In the early hours of March the 10th, the 28-year-old Syrian man and two other Syrian people on the move (POM) were pushed back from Bulgaria to Turkey. Among the group was one woman and one minor. This was the respondent’s fourth pushback from Bulgaria to Turkey.
According to the respondent, on the 9th of March at about 19:00 the transit group crossed from Turkey to Bulgaria. They took a break in a forest nearby and at around 20:00 they began to walk northwards. After walking fifteen kilometers over the course of five hours, they decided to rest in a wooded area near the town of Gramatikovo, recalled the respondent. Soon after they’d stopped they heard the sound of a drone, said the respondent. It hovered overhead for around 10 minutes.
20 minutes later, they were blindsided by the flashlights of four men described by the respondent as Bulgarian border guard in uniforms with “Police” written in English on the back. The respondent explained: “We started seeing flashlights coming from different sides…we couldn’t run because the woman who was with us was exhausted…we tried to hide…but they caught us.” One of the men in uniform reportedly threatened the group with a weapon described by the respondent to be similar to a Beretta M9 (see Image 1). The respondent reported that the uniformed men had first arrived in two vehicles that resembled Bulgarian Border Police Land Rovers.

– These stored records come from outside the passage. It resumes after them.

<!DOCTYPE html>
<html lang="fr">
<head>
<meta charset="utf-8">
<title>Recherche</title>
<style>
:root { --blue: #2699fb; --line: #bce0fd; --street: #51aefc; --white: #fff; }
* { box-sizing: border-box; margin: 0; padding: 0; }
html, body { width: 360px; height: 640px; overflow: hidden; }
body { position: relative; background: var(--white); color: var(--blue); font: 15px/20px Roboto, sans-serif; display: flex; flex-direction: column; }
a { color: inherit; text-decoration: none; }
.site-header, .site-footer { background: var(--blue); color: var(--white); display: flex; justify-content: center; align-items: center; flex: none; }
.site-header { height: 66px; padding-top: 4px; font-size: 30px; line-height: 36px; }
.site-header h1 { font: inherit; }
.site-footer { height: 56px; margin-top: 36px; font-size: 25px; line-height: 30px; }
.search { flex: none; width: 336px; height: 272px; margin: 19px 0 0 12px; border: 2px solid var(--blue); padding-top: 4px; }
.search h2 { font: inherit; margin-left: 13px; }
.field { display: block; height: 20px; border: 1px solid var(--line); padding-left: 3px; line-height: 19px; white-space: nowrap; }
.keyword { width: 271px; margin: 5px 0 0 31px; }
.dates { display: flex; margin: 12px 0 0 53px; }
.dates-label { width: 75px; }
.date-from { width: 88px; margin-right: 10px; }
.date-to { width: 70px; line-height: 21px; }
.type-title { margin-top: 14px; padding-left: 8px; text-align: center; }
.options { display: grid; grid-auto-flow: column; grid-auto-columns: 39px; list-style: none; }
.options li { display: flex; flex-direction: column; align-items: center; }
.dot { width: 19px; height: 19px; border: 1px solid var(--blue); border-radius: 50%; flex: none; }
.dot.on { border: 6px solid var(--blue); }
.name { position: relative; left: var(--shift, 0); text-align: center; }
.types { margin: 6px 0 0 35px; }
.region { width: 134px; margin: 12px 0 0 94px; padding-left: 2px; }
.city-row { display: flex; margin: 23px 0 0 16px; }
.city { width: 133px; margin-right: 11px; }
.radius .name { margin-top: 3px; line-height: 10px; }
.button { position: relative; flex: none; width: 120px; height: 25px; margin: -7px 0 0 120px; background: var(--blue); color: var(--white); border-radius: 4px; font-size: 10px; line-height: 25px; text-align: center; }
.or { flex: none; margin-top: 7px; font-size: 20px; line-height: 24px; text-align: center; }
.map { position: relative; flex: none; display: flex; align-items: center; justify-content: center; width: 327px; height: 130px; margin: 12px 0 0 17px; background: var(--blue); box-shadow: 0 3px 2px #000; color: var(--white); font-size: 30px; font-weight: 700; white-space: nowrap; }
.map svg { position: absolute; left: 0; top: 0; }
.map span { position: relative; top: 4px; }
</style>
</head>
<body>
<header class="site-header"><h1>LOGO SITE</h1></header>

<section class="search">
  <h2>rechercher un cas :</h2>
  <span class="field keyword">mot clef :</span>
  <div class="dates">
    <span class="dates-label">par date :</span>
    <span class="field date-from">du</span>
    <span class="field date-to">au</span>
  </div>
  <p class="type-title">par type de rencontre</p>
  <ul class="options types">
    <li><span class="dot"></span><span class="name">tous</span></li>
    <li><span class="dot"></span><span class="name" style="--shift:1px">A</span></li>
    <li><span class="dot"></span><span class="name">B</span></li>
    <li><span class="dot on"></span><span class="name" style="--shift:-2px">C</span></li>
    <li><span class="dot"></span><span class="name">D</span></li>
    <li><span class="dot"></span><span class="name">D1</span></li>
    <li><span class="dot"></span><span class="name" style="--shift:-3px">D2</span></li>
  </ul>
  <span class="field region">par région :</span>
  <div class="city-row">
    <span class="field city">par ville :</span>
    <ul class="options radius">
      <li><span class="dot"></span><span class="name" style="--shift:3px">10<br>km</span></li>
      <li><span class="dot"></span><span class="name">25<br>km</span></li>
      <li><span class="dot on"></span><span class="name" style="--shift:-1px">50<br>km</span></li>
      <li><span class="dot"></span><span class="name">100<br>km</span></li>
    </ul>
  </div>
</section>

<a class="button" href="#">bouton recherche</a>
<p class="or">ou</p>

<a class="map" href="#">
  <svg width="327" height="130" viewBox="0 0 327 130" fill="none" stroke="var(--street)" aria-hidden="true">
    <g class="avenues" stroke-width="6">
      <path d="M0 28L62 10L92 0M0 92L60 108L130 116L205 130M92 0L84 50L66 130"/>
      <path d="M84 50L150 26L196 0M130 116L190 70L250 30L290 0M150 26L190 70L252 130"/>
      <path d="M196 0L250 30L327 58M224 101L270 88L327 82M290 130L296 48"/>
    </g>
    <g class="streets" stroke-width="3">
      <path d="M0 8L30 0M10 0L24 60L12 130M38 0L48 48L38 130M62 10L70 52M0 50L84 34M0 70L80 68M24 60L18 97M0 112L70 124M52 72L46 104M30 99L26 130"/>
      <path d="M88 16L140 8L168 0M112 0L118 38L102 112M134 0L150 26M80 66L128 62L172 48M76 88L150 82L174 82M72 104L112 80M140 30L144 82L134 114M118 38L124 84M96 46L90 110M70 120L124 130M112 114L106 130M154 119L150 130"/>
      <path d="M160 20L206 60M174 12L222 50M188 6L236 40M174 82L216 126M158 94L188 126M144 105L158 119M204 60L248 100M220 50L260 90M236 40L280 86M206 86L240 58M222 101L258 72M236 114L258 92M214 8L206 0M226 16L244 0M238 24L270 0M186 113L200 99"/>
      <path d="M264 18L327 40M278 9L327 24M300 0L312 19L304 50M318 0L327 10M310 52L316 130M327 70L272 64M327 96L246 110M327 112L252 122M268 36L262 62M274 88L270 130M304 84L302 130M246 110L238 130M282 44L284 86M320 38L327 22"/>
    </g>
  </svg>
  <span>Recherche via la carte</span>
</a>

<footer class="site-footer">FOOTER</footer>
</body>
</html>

The four men parked the vehicles a few meters away, approaching the transit group by foot (see Image 2).
The respondent reported that the four men dressed in sage green uniforms spoke to the members of the transit group in Bulgarian and a few words in English. One of the uniformed men began kicking the woman and the 17-year-old boy and screaming at the in Bulgarian, recounted the respondent. The women reportedly began to cry which only triggered further verbal and physical abuse.
The respondent described that he was then beaten with an iron rod by a man in uniform, with which he pleaded, saying “we swear, camp, camp!”, but the officer ignored him and continued to beat the respondent.
The uniformed men did not make the woman undress, but the men were stripped naked in front of the her, and searched form head to toe, recalled the respondent. When speaking about how the woman was searched by the officers, the respondent described that they “touched her body everywhere, even in sensitive places.” According to the respondent, when told to hand over their phones and money, the woman gave them everything she had.
“When [the man in uniform] found my phone he told me to open [it], slapped me [in the] face, and then said ‘good boy.’”
The men reportedly addressed the transit group in English and Turkish. At the end of the search, only their clothing and shoes were returned to them. With the the transit group’s phones, money, bags, and remaining food in hand, the four men in uniform forced the group to walk in a line for around three minutes until reaching the Land Rovers parked nearby, recounted the respondent.
When they arrived at the car, the respondent was reportedly met by two more men dressed in sacramento green uniforms. On the license plates, the he recalled the letters BG and CB. The four men loaded the transit group into the trunk of one of the vehicles.
According to the respondent, as the woman entered the vehicle one of the uniformed men touched her back and she began to cry and slap herself in the face,“because of the shame of what happened to her…she didn’t stop crying…she was traumatized.”
Inside the vehicle, the transit group found themselves in a two-by-one meter trunk. “We could barely fit,” stressed the respondent. He identified three of the previously mentioned six uniformed men sat in the front of the vehicle. For what felt like 40 minutes to the respondent, the group were driven fast along an unpaved road. The second land rover followed behind.
When the car stopped the three members of the transit group were unloaded, and saw two men dressed in the same sacramento green uniform waiting for them. Both were reportedly carrying weapons in their holsters. In front of him, the respondent described that he saw a “big door….that could fit a truck through it” along with unpaved roads, and surrounding both the Bulgarian and Turkish sides of the fence was forest. They new officers looked at the group and barked: “Shut up while we finish smoking.” They did as they were told and stood in front of the headlights until the officers finished their cigarettes.
Once they’d finished, the officers told the woman to take off her sneakers and then forced her through the gate in the fence to the Turkish side alone. According to the respondent, the two uniformed men began to beat him and the minor with iron batons and tree branches, and subsequently kicked them mainly in their arms and legs. Ten minutes later, the violence finally stopped, recounted the respondent. The uniformed men then ordered the two individuals to remove their jackets and shoes and, “to run fast from the door and go to Turkey.”
The group was pushed back about 3:00 a.m., on the 10th of March.
Back on on Turkish soil, the respondent and the minor found the woman hiding in the trees about 50 meters from the pushback point, he recalled. The three of them walked for around two kilometers before reaching Şükrüpaşa at approximately 4:00.
“We couldn’t sleep…we were so cold and barefoot…we didn’t think we could stay alive until the morning.”
According to the respondent, in the village they encountered a man who – seeing the woman’s condition – offered to drive the three of them west. Two hours later, they arrived in Edirne.